Last December, following much discourse and dissension, Congress finally managed to hammer out a two-month extension of the U.S. payroll legislation
that gave taxpayers a 2 percent payroll tax cut. The Temporary Payroll Tax Cut Continuation Act of 2011 was finalized just two days before the decreased rate was set to expire at the end of the year, which gave lawmakers time to formulate a more far-reaching U.S. payroll tax compliance
In February, an agreement was made to keep payroll taxes at the current 4.2 percent level on wages up to $110,100 through the end of 2012. As October commences and the leaves begin to turn—a sure sign that the end of the year is approaching—questions are being raised about whether another extension is in the offing, an idea most dismiss as unlikely.U.S. payroll tax legislation extension unlikely
As The New York Times
notes, Treasury secretary Timothy Geithner recently stressed the temporary nature of the U.S. payroll tax legislation
while testifying before the Senate Budget Committee.

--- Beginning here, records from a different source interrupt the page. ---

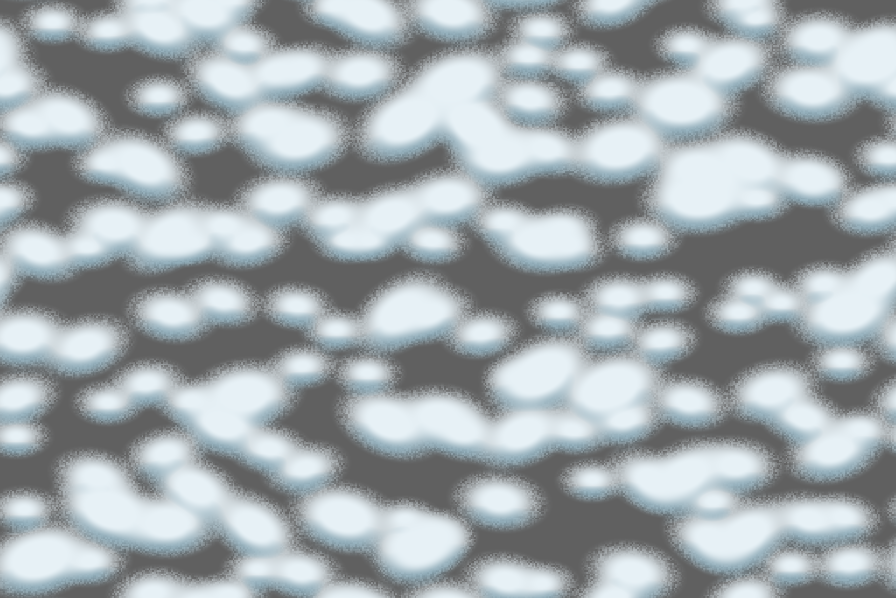
Write a WebGL 1 fragment shader that draws this pattern.

```glsl
precision highp float;
// Soft pale puffs with blue-shaded undersides and grainy halos on flat grey; tiles.
uniform vec2 u_resolution;

const vec2 PUFF_GRID = vec2(15.0, 10.0);     // puffs across and up the canvas
const vec2 GRAIN_GRID = vec2(512.0, 342.0);  // grains across and up the canvas
const vec3 GROUND = vec3(0.375, 0.375, 0.375);
const vec3 PUFF = vec3(0.905, 0.945, 0.965);
const vec3 SHADE = vec3(0.48, 0.66, 0.74);

float hash(vec2 cell, float seed) {
  vec3 q = fract(vec3(cell, seed) * vec3(0.1031, 0.1030, 0.0973));
  q += dot(q, q.yzx + 33.33);
  return fract((q.x + q.y) * q.z);
}

vec2 rotate(vec2 v, float angle) {
  float c = cos(angle), s = sin(angle);
  return vec2(c * v.x + s * v.y, c * v.y - s * v.x);
}

// Opacity of one elliptical puff; larger ones get a flatter core and more tilt
float puff(vec2 offset, float size, float tilt) {
  vec2 radii = mix(vec2(0.68, 0.42), vec2(1.18, 0.72), size);
  float r = length(rotate(offset, tilt * size) / radii);
  return 1.0 - smoothstep(mix(0.08, 0.38, size), 1.0, r);
}

// Combined opacity of the wrapped, jittered puffs around p (in grid cells)
float cover(vec2 p, vec2 grid) {
  vec2 home = floor(p);
  float clear = 1.0;
  for (int j = -1; j <= 1; j++) {
    for (int i = -2; i <= 2; i++) {
      vec2 cell = home + vec2(float(i), float(j));
      vec2 id = mod(cell, grid);
      vec2 center = cell + vec2(hash(id, 1.0), hash(id, 2.0));
      float size = pow(hash(id, 3.0), 1.5);
      float tilt = (hash(id, 4.0) - 0.5) * 1.7;
      clear *= 1.0 - puff(p - center, size, tilt);
    }
  }
  return 1.0 - clear;
}

// Fine speckle, strongest in the thin outer halo
float grain(vec2 uv, vec2 grid, float density) {
  float speck = hash(mod(floor(uv * grid), grid), 7.0) - 0.5;
  float halo = smoothstep(0.0, 0.2, density) * (1.0 - smoothstep(0.3, 0.85, density));
  return speck * halo;
}

void main() {
  vec2 uv = gl_FragCoord.xy / u_resolution;
  vec2 p = uv * PUFF_GRID;

  float density = cover(p, PUFF_GRID);
  float above = cover(p + vec2(0.0, 0.18), PUFF_GRID);
  float underside = clamp((above - density) * density * 2.2, 0.0, 1.0);

  float tone = clamp(density + 0.32 * grain(uv, GRAIN_GRID, density), 0.0, 1.0);
  vec3 color = mix(GROUND, PUFF, tone);
  color = mix(color, SHADE, underside);
  gl_FragColor = vec4(color, 1.0);
}
```
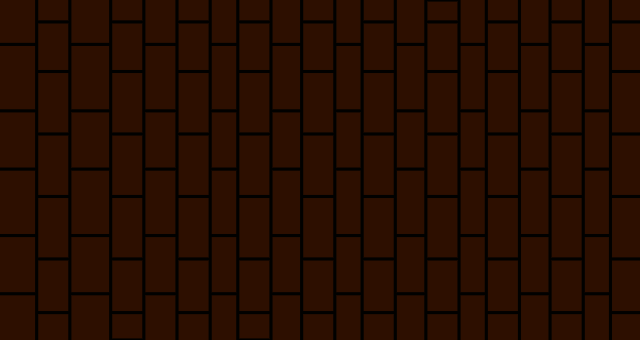
Reproduce this pattern procedurally as a WebGL 1 fragment shader.

```glsl
precision highp float;

uniform vec2 u_resolution;

// Lengths are fractions of the canvas height.
const vec3 PLANK_COLOR = vec3(0.176, 0.060, 0.0);
const vec3 GAP_COLOR = vec3(0.004, 0.002, 0.0);
const float GAP_HALF = 0.0046;

// Columns alternate between wide ones and narrow strips of fixed width.
const float STRIP_FIRST = 0.1520;
const float STRIP_PITCH = 0.1826;
const float STRIP_WIDTH = 0.0975;
const float STRIP_NUDGE = 0.0050;
const float LEFT_STRETCH = 0.0490;
const float STRETCH_DECAY = 1.7;

// Joints across the wide columns, measured down from the top.
const float WIDE_FIRST = 0.1305;
const float WIDE_PITCH = 0.1834;
const float WIDE_NUDGE = 0.0122;

// Joints across the strips, with the outermost pair pulled inward.
const float STRIP_MIDDLE = 0.4860;
const float JOINT_PITCH = 0.1838;
const float END_PULL = 0.0320;
const float END_SHIFT = 0.0060;

// Left edge of strip k; the first strips lie farther apart.
float stripEdge(float k) {
  float nudge = STRIP_NUDGE * (1.0 - mod(k, 2.0));
  return STRIP_FIRST + STRIP_PITCH * k + nudge
       - LEFT_STRETCH * exp(-STRETCH_DECAY * k);
}

float wideJointDistance(float depth) {
  float nearest = 1.0;
  for (int i = 0; i < 5; i++) {
    float j = float(i);
    float joint = WIDE_FIRST + WIDE_PITCH * j + WIDE_NUDGE * mod(j, 2.0);
    nearest = min(nearest, abs(depth - joint));
  }
  return nearest;
}

float stripJointDistance(float depth) {
  float nearest = 1.0;
  for (int i = 0; i < 6; i++) {
    float s = float(i) - 2.5;
    float outer = step(2.0, abs(s));
    float joint = STRIP_MIDDLE + JOINT_PITCH * s
                + outer * (END_SHIFT - END_PULL * sign(s));
    nearest = min(nearest, abs(depth - joint));
  }
  return nearest;
}

// A few strips end in a joint right at the canvas border.
float borderJointDistance(float k, float depth) {
  if (k == 1.0 || k == 3.0) return abs(1.0 - depth);
  if (k == 6.0) return abs(depth);
  return 1.0;
}

void main() {
  vec2 p = gl_FragCoord.xy / u_resolution.y;
  float depth = 1.0 - p.y;

  // Nearest vertical seam, and the strip this point lies in, if any
  float seam = 1.0;
  float strip = -1.0;
  for (int i = 0; i < 10; i++) {
    float k = float(i);
    float x = p.x - stripEdge(k);
    seam = min(seam, min(abs(x), abs(x - STRIP_WIDTH)));
    if (x > 0.0 && x < STRIP_WIDTH) strip = k;
  }

  // Staggered joints
  float joint = wideJointDistance(depth);
  if (strip >= 0.0) {
    joint = min(stripJointDistance(depth), borderJointDistance(strip, depth));
  }

  float soft = 0.6 / u_resolution.y;
  float plank = smoothstep(GAP_HALF - soft, GAP_HALF + soft, min(seam, joint));
  gl_FragColor = vec4(mix(GAP_COLOR, PLANK_COLOR, plank), 1.0);
}
```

Similarly, the White House has shown no indications that it is pushing for an extension, even as lawmakers begin to meet privately about tax extenders and the impending fiscal cliff, according to congressional aides cited by the National Journal Daily
. Indeed, support for the continuation of the tax cut has grown tepid even among the Democrats who championed the bill's initial passage, and House Minority Leader Nanci Pelosi has gone on record saying she believes the measure should be allowed to expire, the Times notes.
The news source offers a two-pronged explanation for the waning support of the payroll tax holiday.
"First, both Democrats and Republicans would rather focus on the broader political and economic issue of the fate of the Bush-era income tax cuts," according to the media outlet. "Second, though the economy has not become significantly stronger over the past year ... independent economists say that the economy could shoulder the payroll tax increase without undue harm."
That said, an April report by Michael Feroli, the chief U.S. economist for JPMorgan Chase, estimated that ending the payroll tax holiday would result in a $125 billion hit to the economy in 2013, Politico
notes. This, in conjunction with the expiration of the Bush-era rates and cuts to defense and domestic programs, could result in another recession, according to the nonpartisan Congressional Budget Office.